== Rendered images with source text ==
....................

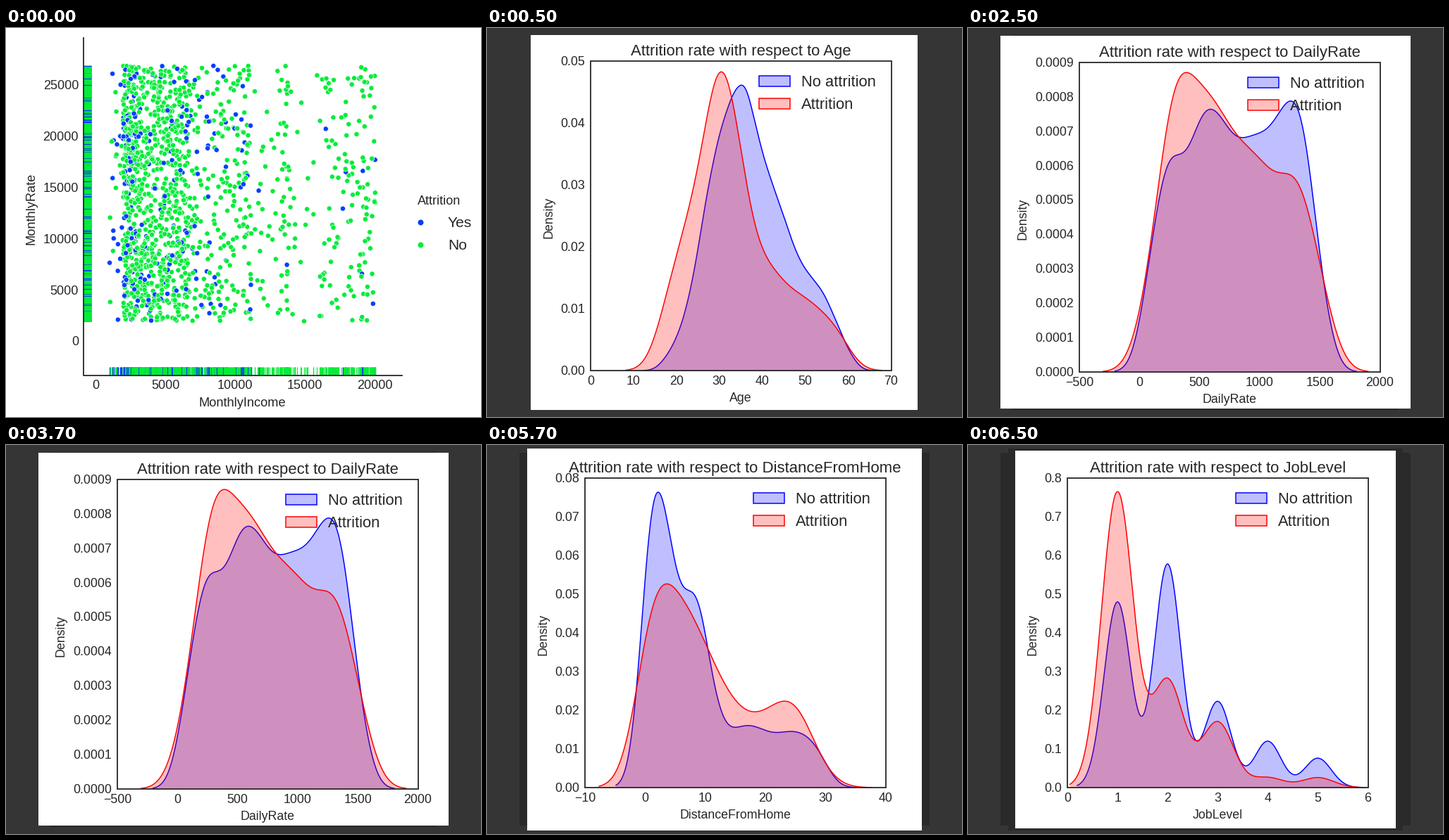
A matplotlib script for the animation above (8000 ms loop, 674 px wide and 553 px high).

```python
import numpy as np
import matplotlib.pyplot as plt
from matplotlib.animation import FuncAnimation
from matplotlib.patches import Rectangle

W, H, DPI = 674, 553, 64
PT = 72 / DPI  # points per pixel
INK, BACKDROP, SHADOW = "#262626", "#353535", "#2a2a2a"
BLUE, GREEN = "#003fff", "#03ed3a"
PLOT_HEIGHT = 440

plt.rcParams["font.family"] = "Liberation Sans"
fig = plt.figure(figsize=(W / DPI, H / DPI), dpi=DPI)


def new_scene():
    ax = fig.add_axes([0, 0, 1, 1])
    ax.set(xlim=(0, W), ylim=(H, 0))
    ax.axis("off")
    return ax


def box(ax, left, top, right, bottom, **style):
    ax.add_patch(Rectangle((left, top), right - left, bottom - top, **style))


def label(ax, x, y, text, size=17.7, ha="center"):
    """Write text whose capitals are centred on height y."""
    ax.text(x, y + 0.358 * size, text, size=size * PT, ha=ha, va="baseline", color=INK)


def side_label(ax, x, y, text, size=17.7):
    ax.text(x, y, text, size=size * PT, rotation=90, ha="center", va="center", color=INK)


def bells(x, centers, width):
    return np.exp(-((x[:, None] - centers) / width) ** 2 / 2)


def kernel_density(low, high, width, heights):
    """Sum of equal-width bells that meets the heights at even steps from low to high."""
    centers = np.linspace(low, high, len(heights))
    weights = np.linalg.solve(bells(centers, centers, width), heights)
    x = np.linspace(low - 3 * width, high + 3 * width, 500)
    return x, np.maximum(bells(x, centers, width) @ weights, 0)


def scatter_points(rng):
    """Uniform crowds, each with left, right, count and share of Yes."""
    crowds = ((147, 166, 28, 0.55), (166, 187, 350, 0.24), (187, 260, 640, 0.11),
              (260, 348, 255, 0.16), (348, 384, 25, 0.1), (384, 406, 45, 0.1),
              (406, 440, 14, 0), (440, 502, 78, 0.02), (502, 524, 54, 0.08))
    xs = np.concatenate([rng.uniform(a, b, n) for a, b, n, _ in crowds])
    share = np.concatenate([np.full(n, s) for _, _, n, s in crowds])
    ys = rng.uniform(53, 417, len(xs))
    colors = np.where(rng.random(len(xs)) < share, BLUE, GREEN)
    order = rng.permutation(len(xs))
    return xs[order], ys[order], colors[order]


def scatter_scene():
    ax = new_scene()
    box(ax, 0, 0, W, H, fc="white")
    xs, ys, colors = scatter_points(np.random.default_rng(7))
    ax.vlines(xs, 482, 494, colors=colors, lw=1.2 * PT, zorder=1)
    ax.hlines(ys, 110, 121, colors=colors, lw=1.2 * PT, zorder=1)
    ax.scatter(xs, ys, s=(7.2 * PT) ** 2, c=colors, edgecolors="white",
               linewidths=0.7 * PT, zorder=2)
    ax.plot([110, 110, 562], [14, 494, 494], color=INK, lw=1.8 * PT, zorder=3)

    for k in range(6):
        label(ax, 103, 445 - 72.9 * k, str(5000 * k), 18, "right")
    for k in range(5):
        label(ax, 127 + 99.1 * k, 507, str(5000 * k), 18)
    label(ax, 335, 531, "MonthlyIncome", 18.2)
    side_label(ax, 36, 257, "MonthlyRate", 18.2)

    label(ax, 584, 245, "Attrition", 18, "left")
    for y, color, text in ((275, BLUE, "Yes"), (307, GREEN, "No")):
        ax.scatter([588], [y + 1], s=(8 * PT) ** 2, c=color, linewidths=0)
        label(ax, 627, y, text, 21, "left")
    return ax


def density_scene(name, panels, corner, x_ticks, y_step, y_count, side_x,
                  no_curve, yes_curve):
    """Two density curves; their heights count in steps of the y axis."""
    ax = new_scene()
    left, top = corner
    right, base = left + 426.5, top + PLOT_HEIGHT
    middle, key_x = (left + right) / 2, right - 188
    box(ax, 0, 0, W, H, fc=BACKDROP, zorder=0)
    for panel in panels[:-1]:
        box(ax, *panel, fc=SHADOW, zorder=0)
    box(ax, *panels[-1], fc="white", zorder=0)

    entries = ((no_curve, (0, 0, 1), "No attrition"), (yes_curve, (1, 0, 0), "Attrition"))
    for k, (curve, color, text) in enumerate(entries):
        value, height = kernel_density(*curve)
        x = np.interp(value, [x_ticks[0], x_ticks[-1]], [left, right])
        y = base - height * PLOT_HEIGHT / y_count
        ax.fill_between(x, y, base, color=color, alpha=0.25, lw=0, zorder=1 + k)
        ax.plot(x, y, color=color, lw=1.5 * PT, zorder=1.5 + k)
        key_y = top + 21 + 31.5 * k
        box(ax, key_x, key_y, key_x + 44, key_y + 15, fc=(*color, 0.25),
            ec=color, lw=1.5 * PT, zorder=4)
        label(ax, key_x + 60.5, key_y + 7.3, text, 21.9, "left")
    box(ax, left, top, right, base, fill=False, ec=INK, lw=1.8 * PT, zorder=3)

    for x, value in zip(np.linspace(left, right, len(x_ticks)), x_ticks):
        label(ax, x, base + 13.5, str(value).replace("-", "\u2212"))
    decimals = round(-np.log10(y_step))
    for k, y in enumerate(np.linspace(base, top, y_count + 1)):
        label(ax, left - 8, y - 0.5, f"{k * y_step:.{decimals}f}", ha="right")
    label(ax, middle, top - 16, "Attrition rate with respect to " + name, 22.1)
    label(ax, middle, base + 37.5, name)
    side_label(ax, side_x, top + 222.5, "Density")
    return ax


PANELS = [(62, 10, 611, 543), (46, 11, 628, 541), (57, 5, 617, 548), (67, 8, 607, 545)]

# Each curve: lowest value, highest value, bell width, heights between them
scenes = [
    scatter_scene(),
    density_scene(
        "Age", PANELS[:1], (147, 47), range(0, 71, 10), 0.01, 5, 87.5,
        (18, 60, 1.93, (0.28, 0.73, 1.58, 2.8, 3.8, 4.43, 4.56, 3.81, 3.09, 2.49,
                        1.91, 1.55, 1.27, 0.83, 0.36)),
        (18, 58, 3.25, (1.33, 2.39, 3.68, 4.81, 3.99, 2.45, 1.72, 1.39, 1.18, 0.95,
                        0.61))),
    density_scene(
        "DailyRate", PANELS[:2], (158, 49), range(-500, 2001, 500), 0.0001, 9, 77.5,
        (102, 1499, 102, (3.74, 6.06, 6.44, 7.43, 7.48, 6.88, 6.88, 7.15, 7.81, 7.08,
                          3.5)),
        (103, 1496, 135, (4.01, 7.98, 8.6, 7.88, 6.95, 6.3, 5.81, 5.46, 3.24))),
    density_scene(
        "DistanceFromHome", PANELS[:3], (139, 47), range(-10, 41, 10), 0.01, 8, 79.5,
        (1, 29, 1.95, (6.96, 7, 5.27, 4.85, 2.96, 1.66, 1.59, 1.55, 1.43, 1.45, 1.36,
                       0.92)),
        (1, 29, 2.88, (4.51, 5.21, 4.4, 3.23, 2.27, 1.96, 2.19, 2, 0.93))),
    density_scene(
        "JobLevel", PANELS, (141, 47), range(7), 0.1, 8, 91.5,
        (1, 5, 0.268, (4.8, 5.78, 2.23, 1.2, 0.76)),
        (1, 5, 0.316, (7.65, 2.83, 1.71, 0.27, 0.26))),
]


def draw(step):
    """Show one scene; the first lasts one step, the others four."""
    current = (step + 3) // 4
    for k, scene in enumerate(scenes):
        scene.set_visible(k == current)
    return scenes


animation = FuncAnimation(fig, draw, frames=16, interval=500, repeat=True,
                          repeat_delay=0, blit=False)
plt.show()
```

....................

Pull out every line of the records that includes the string "value".

        value, height = kernel_density(*curve)
        x = np.interp(value, [x_ticks[0], x_ticks[-1]], [left, right])
    for x, value in zip(np.linspace(left, right, len(x_ticks)), x_ticks):
        label(ax, x, base + 13.5, str(value).replace("-", "\u2212"))
# Each curve: lowest value, highest value, bell width, heights between them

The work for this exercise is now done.